It is complicated – especially in a system like ours, with an interdependent web of benefits and tax grades – what would happen to people previously on means tested benefits? What of people with extra needs, such as the disabled, or those with caring responsibilities? – That’s why a lot of planning and pilot schemes are needed – to find out how much should be paid, and how, and what the problems to look out for might be – but people like Guy who have been a part of those plans now taking place across the world, who have overseen those pilots, tell us it’s well worth the effort.
Why do we need basic income?
Because it heals all the harms brought about by the years of society-destroying, demoralising Reagano- Thatchero- nomics. Here’s how:
For those struggling to keep a household going with insecure, unpredictable or low-paid work – even if the basic income was just the £250 or £350 that Universal Credit provides, imagine how your quality of life would be improved if it was your statutory, unquestionable right – a supplement that arrived reliably in your hand each week, with no threat of sanctions or claw-backs, no hours of battling with the DWP to justify each change in working hours done. You would have so much more energy, so much more thinking time, don’t you think you’d find yourself being more use to your family, to your society?

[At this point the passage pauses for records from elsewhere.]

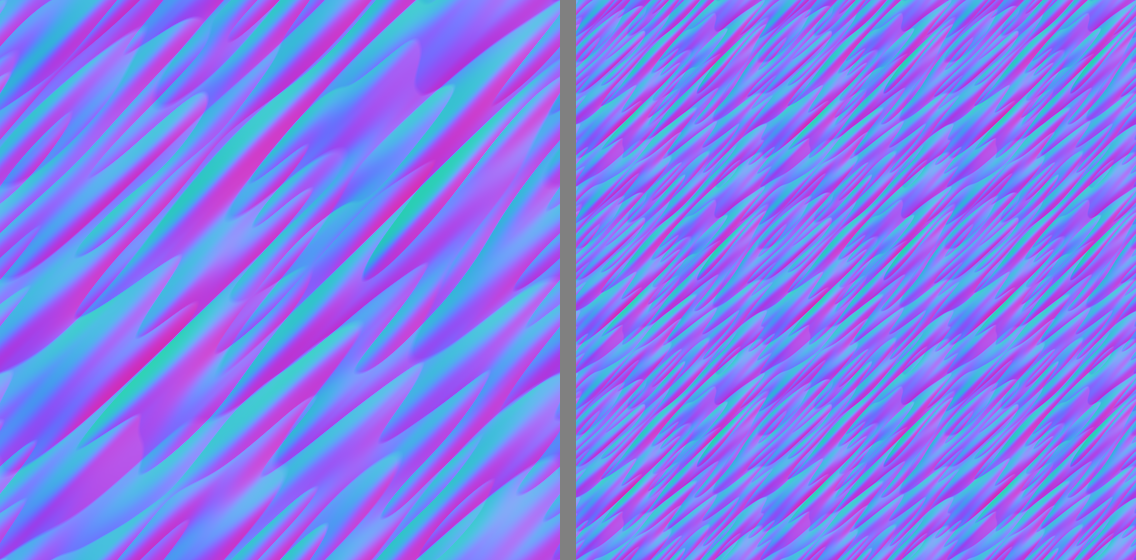
Left, the tile; right, the same tile 3 across and 3 down.
Write a three.js fragment shader that draws this texture map.

```glsl
// Tangent-space normal map of diagonal folds with rounded crests and sharp valleys.
// Two octaves of folded (absolute) gradient noise, stretched along the diagonal,
// give an analytic slope; the lattice wraps, so the tile repeats seamlessly.

varying vec2 vUv;

// Random unit gradient for one lattice corner, wrapped to the period.
vec2 cornerGradient(vec2 cell, vec2 period, float seed) {
  vec2 c = mod(cell + 0.5, period) + seed;
  vec3 q = fract(c.xyx * vec3(0.1031, 0.1030, 0.0973));
  q += dot(q, q.yzx + 33.33);
  return normalize(fract((q.xx + q.yz) * q.zy) - 0.4999);
}

// Gradient noise: value in x, derivatives in yz.
vec3 noiseSlope(vec2 p, vec2 period, float seed) {
  vec2 i = floor(p);
  vec2 f = p - i;
  vec2 u = f * f * f * (f * (f * 6.0 - 15.0) + 10.0);
  vec2 du = 30.0 * f * f * (f - 1.0) * (f - 1.0);

  vec2 ga = cornerGradient(i, period, seed);
  vec2 gb = cornerGradient(i + vec2(1.0, 0.0), period, seed);
  vec2 gc = cornerGradient(i + vec2(0.0, 1.0), period, seed);
  vec2 gd = cornerGradient(i + vec2(1.0, 1.0), period, seed);

  float a = dot(ga, f);
  float b = dot(gb, f - vec2(1.0, 0.0));
  float c = dot(gc, f - vec2(0.0, 1.0));
  float d = dot(gd, f - vec2(1.0, 1.0));

  float value = mix(mix(a, b, u.x), mix(c, d, u.x), u.y);
  vec2 slope = mix(mix(ga, gb, u.x), mix(gc, gd, u.x), u.y);
  slope += du * vec2(mix(b - a, d - c, u.y), mix(c - a, d - b, u.x));
  return vec3(value, slope);
}

// Slope of abs(noise), with the crease softened over a thin band.
vec2 foldSlope(vec2 p, vec2 period, float seed) {
  vec3 n = noiseSlope(p, period, seed);
  float side = clamp(n.x / (0.012 * length(n.yz) + 0.001), -1.0, 1.0);
  return side * n.yz;
}

void main() {
  // x crosses the folds, y runs along them.
  vec2 period = vec2(6.0, 2.0);
  vec2 p = vec2(vUv.x - vUv.y, vUv.x) * period;

  // Broad folds plus finer ones at twice the frequency.
  vec2 slope = vec2(0.0);
  float amplitude = 1.0;
  float scale = 1.0;
  for (int octave = 0; octave < 2; octave++) {
    float seed = 17.0 + 23.0 * float(octave);
    slope += amplitude * scale * foldSlope(p * scale, period * scale, seed);
    amplitude *= 0.42;
    scale *= 2.0;
  }

  // Chain rule back to canvas axes, then pack the normal as colour.
  vec2 canvasSlope = vec2(slope.x + slope.y * period.y / period.x, -slope.x);
  vec3 normal = normalize(vec3(-0.58 * canvasSlope, 1.0));
  gl_FragColor = vec4(normal * 0.5 + 0.5, 1.0);
}
```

The right to sustenance
Has it ever occurred to anyone that the animals of the field don’t have a right to the grass they eat or the water they drink? Yes, that idea probably would occur to certain kinds of capitalists (Nestlé now swear blind their CEO didn’t mean what he said about water). In truth, this country that can afford to sustain us was built and maintained by our mothers and fathers and their mothers and fathers. Our sustenance is our birthright at least as much as Iain Duncan Smith’s land is his.
We all believe in the benefits of freedom
…although we tend to forget it. People who are not anxious, people who are not suffering from insecurity, or wondering whether they can feed their kids – people who are reasonably relaxed and confident are not just happier, but are less likely to do harm, and more likely to do better things. Guy says that the increased positive attitude and actions of people in areas where basic income has been tested out means that the value to the community of giving everyone their basic income is greater than the cost of giving it.
Security clears the mind
People who are not afraid make better decisions. They can work out, for instance, that because the ‘quantative easing’ that was our government’s response to the financial crash in 2008 equaled the sum that could have been three years of basic income for everyone, then we know the government could afford to give us a basic income, and that because we know rich people stash their money off shore, we could have got that money back into circulation more efficiently by sharing it out to ordinary people who use local shops and services.
(Or if you’re allergic to socialism, how about ‘community spirit’?)
Far from making people lazy or unhelpful, basic security increases their sense of agency, helps them believe in their ability to make things happen – and it can become an expression of solidarity. In some of the schemes Guy monitored, people decided to pool their basic income money, and made big things happen in their communities, working together. Could that be why right-wing politicians don’t like the idea?
Guy reminded us of Beveridge’s Report on the 5 giants that needed to be slayed, to achieve post-war reconstruction.
He tells us we now have 8 giants to slay to recover from the destruction wrought by neoliberalism.
The Next Labour Party Manifesto
Guy is currently working with John MacDonnell’s economics team, and is hoping there will be a plan for basic income in the next Labour Manifesto. If you’re a Labour member, as I am, get onto those policy forums now, or email John and his team, and let them know we want that to happen.
Guy Standing is one inspiring speaker. I can practically see my magic sword already – let’s go giant-killing.
With thanks to Hastings Green Party, the Radical Book Club, the Printworks, and Lee from Printed Matter Bookshop for a fascinating evening with Guy standing. Go hear one of his talks, or get yourself a copy of his basic income book.